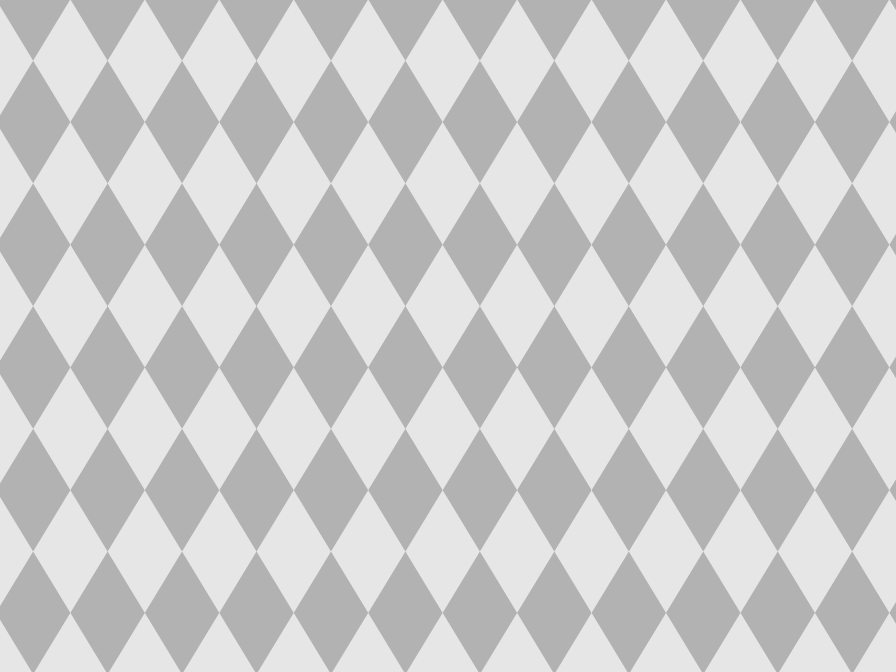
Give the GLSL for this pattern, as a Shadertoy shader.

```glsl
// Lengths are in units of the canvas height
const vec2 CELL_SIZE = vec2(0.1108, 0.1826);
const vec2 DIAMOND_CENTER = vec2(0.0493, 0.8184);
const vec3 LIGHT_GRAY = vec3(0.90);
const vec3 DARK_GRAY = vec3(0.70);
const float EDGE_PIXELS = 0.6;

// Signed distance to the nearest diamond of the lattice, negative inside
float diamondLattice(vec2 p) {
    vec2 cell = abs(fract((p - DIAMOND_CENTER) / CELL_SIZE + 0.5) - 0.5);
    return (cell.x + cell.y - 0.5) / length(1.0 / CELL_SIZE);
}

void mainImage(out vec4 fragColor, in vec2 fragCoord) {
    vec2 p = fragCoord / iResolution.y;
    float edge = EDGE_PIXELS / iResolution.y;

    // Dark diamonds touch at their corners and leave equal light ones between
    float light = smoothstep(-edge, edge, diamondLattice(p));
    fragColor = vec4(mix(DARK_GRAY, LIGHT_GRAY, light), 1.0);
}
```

· · ·

WHAT IS EXPECTED »
Keep every word of the records and none of the pictures when you print them again.

SOLUTION TO THIS EXERCISE »
Give the GLSL for this pattern, as a Shadertoy shader.

```glsl
// Lengths are in units of the canvas height
const vec2 CELL_SIZE = vec2(0.1108, 0.1826);
const vec2 DIAMOND_CENTER = vec2(0.0493, 0.8184);
const vec3 LIGHT_GRAY = vec3(0.90);
const vec3 DARK_GRAY = vec3(0.70);
const float EDGE_PIXELS = 0.6;

// Signed distance to the nearest diamond of the lattice, negative inside
float diamondLattice(vec2 p) {
    vec2 cell = abs(fract((p - DIAMOND_CENTER) / CELL_SIZE + 0.5) - 0.5);
    return (cell.x + cell.y - 0.5) / length(1.0 / CELL_SIZE);
}

void mainImage(out vec4 fragColor, in vec2 fragCoord) {
    vec2 p = fragCoord / iResolution.y;
    float edge = EDGE_PIXELS / iResolution.y;

    // Dark diamonds touch at their corners and leave equal light ones between
    float light = smoothstep(-edge, edge, diamondLattice(p));
    fragColor = vec4(mix(DARK_GRAY, LIGHT_GRAY, light), 1.0);
}
```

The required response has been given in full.